“Dog” is not a movie that teaches a lot of new tricks to the dog or to the audience but it does end on an emotional note with a welcome, if well-worn message, of the healing power of companionship.
The first “Magic Mike” was a sexy slithering slice of cinema that was about the dancers, the men who shook their booties for the pleasure of anyone with a few dollars to spare. It was about, as Mike said, “women, money and good times,” but it also told the story behind the glittery G-strings.
As the title suggests, the sequel, “Magic Mike XXL,” is bigger than the first film, but is disappointingly (depending on your point of view) about the dancing, rather than the dancers.

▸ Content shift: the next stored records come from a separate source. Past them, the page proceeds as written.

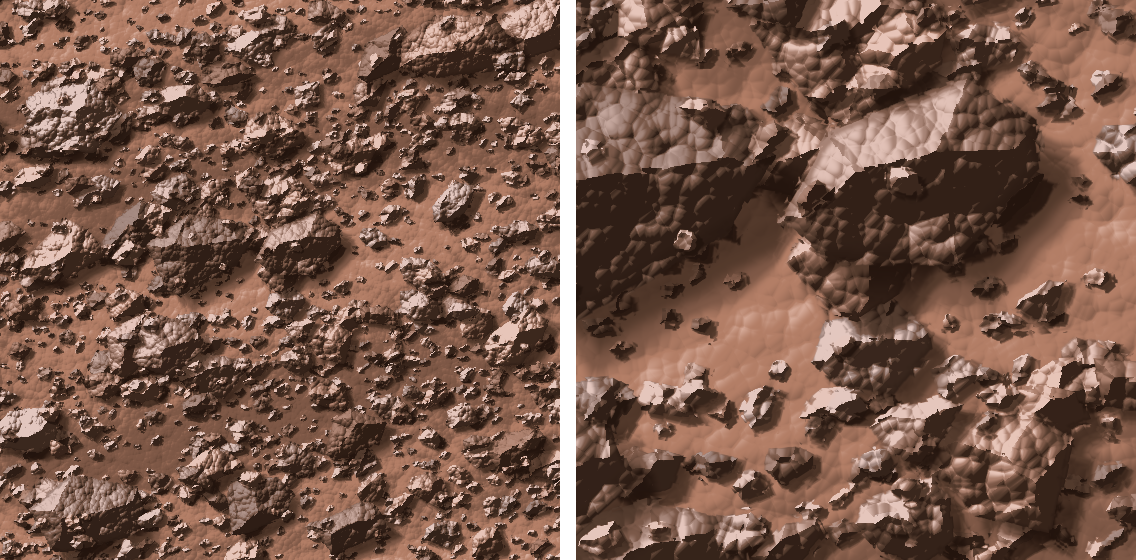
Left: the whole. Right: its middle third, enlarged.
Give the GLSL for this texture, as a Shadertoy shader.

```glsl
// Rust-coloured desert floor strewn with angular rocks, lit from the upper left.
// Each rock is the lowest of several random tilted planes, painted far to near over
// banded sand; cellular noise roughens the faces, and one tone ramp colours it all.

const vec3 BLACK = vec3(0.13, 0.075, 0.05);
const vec3 UMBER = vec3(0.32, 0.23, 0.18);
const vec3 BROWN = vec3(0.48, 0.35, 0.29);
const vec3 CLAY  = vec3(0.69, 0.50, 0.415);
const vec3 GREY  = vec3(0.63, 0.53, 0.50);
const vec3 PALE  = vec3(0.89, 0.78, 0.75);
const vec3 SUN   = vec3(-0.62, 0.64, 0.45);

float hash(vec2 p) {
    p = fract(p * vec2(0.1031, 0.1137));
    p += dot(p, p.yx + 33.33);
    return fract((p.x + p.y) * p.x * 47.0);
}

vec2 hash2(vec2 p) {
    return vec2(hash(p + 3.7), hash(p.yx + 71.3));
}

// Squared distance to the nearest cell point
float cellular(vec2 p) {
    vec2 cell = floor(p), f = fract(p);
    float nearest = 2.0;
    for (int j = -1; j <= 1; j++)
    for (int i = -1; i <= 1; i++) {
        vec2 o = vec2(i, j);
        vec2 d = o + hash2(cell + o + 50.0) - f;
        nearest = min(nearest, dot(d, d));
    }
    return nearest;
}

// Octaves of cells, each turned against the last
float roughness(vec2 p) {
    float sum = 0.0, freq = 24.0;
    for (int i = 0; i < 3; i++) {
        sum += cellular(p * freq + float(i) * 19.0) / freq;
        p = vec2(0.8 * p.x + 0.6 * p.y, 0.8 * p.y - 0.6 * p.x);
        freq *= 2.3;
    }
    return sum;
}

vec2 roughSlope(vec2 p, float eps) {
    float here = roughness(p);
    return vec2(roughness(p + vec2(eps, 0.0)) - here,
                roughness(p + vec2(0.0, eps)) - here) / eps;
}

// Layered sines: wide, flat bands from -1 to 1
float bands(vec2 p) {
    return 0.5 * sin(6.0 * p.x + 14.0 * p.y + 2.0 * sin(5.0 * p.x))
         + 0.5 * sin(9.0 * p.x - 23.0 * p.y + 1.5 * sin(9.0 * p.y));
}

float sunlight(vec2 slope) {
    return max(dot(normalize(vec3(slope, 1.0)), normalize(SUN)), 0.0);
}

// Faceted rock of unit radius: xy = outward slope, z = height (negative outside)
vec3 facetedRock(vec2 q, float seed) {
    vec2 tilt = 1.5 * (hash2(vec2(seed, 9.0)) - 0.5);
    vec3 rock = vec3(tilt, 0.5 - dot(q, tilt));
    for (int i = 0; i < 7; i++) {
        vec2 r = hash2(vec2(seed, float(i) * 13.0 + 21.0));
        float angle = (float(i) + 0.8 * r.x) * 6.2832 / 7.0;
        float steep = mix(0.5, 2.0, r.y);
        vec2 dir = vec2(cos(angle), sin(angle));
        float h = (mix(0.65, 1.0, hash(r * 90.0)) - dot(q, dir)) * steep;
        if (h < rock.z) rock = vec3(dir * steep, h);
    }
    return rock;
}

// Paints one size of rock over a surface of (tone, warmth)
vec2 scatterRocks(vec2 surface, vec2 p, vec2 bump, float size, float density, float layer) {
    vec2 base = floor(p / size);
    for (int j = 1; j >= -1; j--)
    for (int i = -1; i <= 1; i++) {
        vec2 id = base + vec2(i, j) + layer * 37.0 + 100.0;
        vec2 jitter = 0.1 + 0.8 * hash2(id);
        vec2 centre = (base + vec2(i, j) + jitter) * size;
        if (hash(id + 11.0) > density * (1.0 + 0.5 * bands(centre))) continue;

        vec2 look = hash2(id + 23.0);
        float radius = size * mix(0.3, 0.58, look.x);
        vec2 d = (p - centre) / radius;
        if (dot(d, d) > 4.0) continue;
        float seed = hash(id + 41.0) * 800.0 + 5.0;
        float angle = mix(-0.4, 0.8, look.y);
        float c = cos(angle), s = sin(angle);
        mat2 turn = mat2(c, -s, s, c);
        vec2 squash = vec2(1.0, mix(0.5, 0.9, hash(id + 57.0)));

        // Cast shadow, then the lit body
        float shade = facetedRock(turn * (d - vec2(0.25, -0.22)) / squash, seed).z;
        surface.x *= 1.0 - 0.72 * smoothstep(-0.12, 0.2, shade);
        vec3 rock = facetedRock(turn * d / squash, seed);
        vec2 slope = (rock.xy / squash) * turn + 0.46 * bump;
        float albedo = mix(0.72, 1.22, hash(id + 73.0));
        float tone = (0.11 + 0.93 * sunlight(slope)) * albedo;
        tone *= mix(0.75, 1.0, smoothstep(0.0, 0.12, rock.z));
        float cover = smoothstep(0.0, 0.0018 / radius, rock.z);
        surface = mix(surface, vec2(tone, 0.65 * hash(id + 87.0)), cover);
    }
    return surface;
}

vec3 toneRamp(float tone, float warmth) {
    vec3 c = mix(BLACK, UMBER, smoothstep(0.0, 0.25, tone));
    c = mix(c, BROWN, smoothstep(0.25, 0.5, tone));
    c = mix(c, mix(GREY, CLAY, warmth), smoothstep(0.5, 0.72, tone));
    c = mix(c, PALE, smoothstep(0.72, 0.95, tone));
    return c * mix(vec3(1.0), vec3(1.03, 0.98, 0.94), warmth);
}

void mainImage(out vec4 fragColor, in vec2 fragCoord) {
    vec2 p = fragCoord / iResolution.y;
    vec2 bump = roughSlope(p, 0.0015);
    vec2 edge = p + 0.0011 * bump;

    // Sand in broad light and dark bands with fine flat ripples
    float drift = 0.13 * bands(p * vec2(0.7, 0.9) + 0.3);
    float ripple = 0.025 * sin(190.0 * p.y + 9.0 * sin(8.0 * p.x) + 3.0 * sin(31.0 * p.x));
    vec2 surface = vec2(0.45 + 0.36 * sunlight(0.13 * bump) + drift + ripple, 0.9);

    // Gravel to boulders, then loose stones in front
    surface = scatterRocks(surface, edge, bump, 0.022, 0.50, 1.0);
    surface = scatterRocks(surface, edge, bump, 0.045, 0.55, 2.0);
    surface = scatterRocks(surface, edge, bump, 0.080, 0.55, 3.0);
    surface = scatterRocks(surface, edge, bump, 0.140, 0.50, 4.0);
    surface = scatterRocks(surface, edge, bump, 0.250, 0.46, 5.0);
    surface = scatterRocks(surface, edge, bump, 0.062, 0.26, 6.0);
    surface = scatterRocks(surface, edge, bump, 0.030, 0.18, 7.0);

    fragColor = vec4(toneRamp(surface.x, surface.y), 1.0);
}
```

The new movie begins with Magic Mike (Channing Tatum) struggling to make a go of his new furniture business. Out of the male entertainment game for three years, he hasn’t quite left his old life behind. His girlfriend has run off, his one employee is owed big bucks and, in his private moments, he still spontaneously breaks into exotic dance routines. At loose ends, he decides to find solace in stripping, making one last run with his old outfit The Kings of Tampa. “It’s like when Justin came back to Backstreet,” says one of his co-peelers.
His mentor Dallas (Matthew McConaughey) is out of the picture, promoting shows over seas, but that doesn’t stop the well-toned but aging crew (Joe Manganiello, Kevin Nash, Matt Bomer and Adam Rodriguez) from doing one last show at a Myrtle Beach stripper convention and earning a “tsunami of dollar bills.”
“Magic Mike XXL” is a road trip through the undergarments… er… the underbelly of the male entertainment business. It skims the surface of the life it portrays, playing like a more revealing “Entourage” bromance. The spiritual journey of the first film has been replaced by a burlesque show with skin-deep depth. It’s a blockbuster with an indie film feel—any slicker and this would be little more than “Showgirls”—but none of the introspection that would make it special. A profound lack of drama or conflict make it feel like a slightly sexier “Road to Bali.”
Having said that, the naturalistic performances and chemistry between the cast is appealing and there is an undeniable appeal to the dirty dancing scenes, but, depending on your point of view, they either make the film worth watching or push the movie into R-rated make-you-blush territory. One thing that can’t be denied is that Channing Tatum could have had a career as a gymnast if the whole acting thing didn’t work out. All of his dance scenes look as though he performing inside a snow globe full of dollar bills thrown by excited onlookers.
As revealing as “Magic Mike XXL” is, it doesn’t give us enough of an inside look at the characters to be really interesting.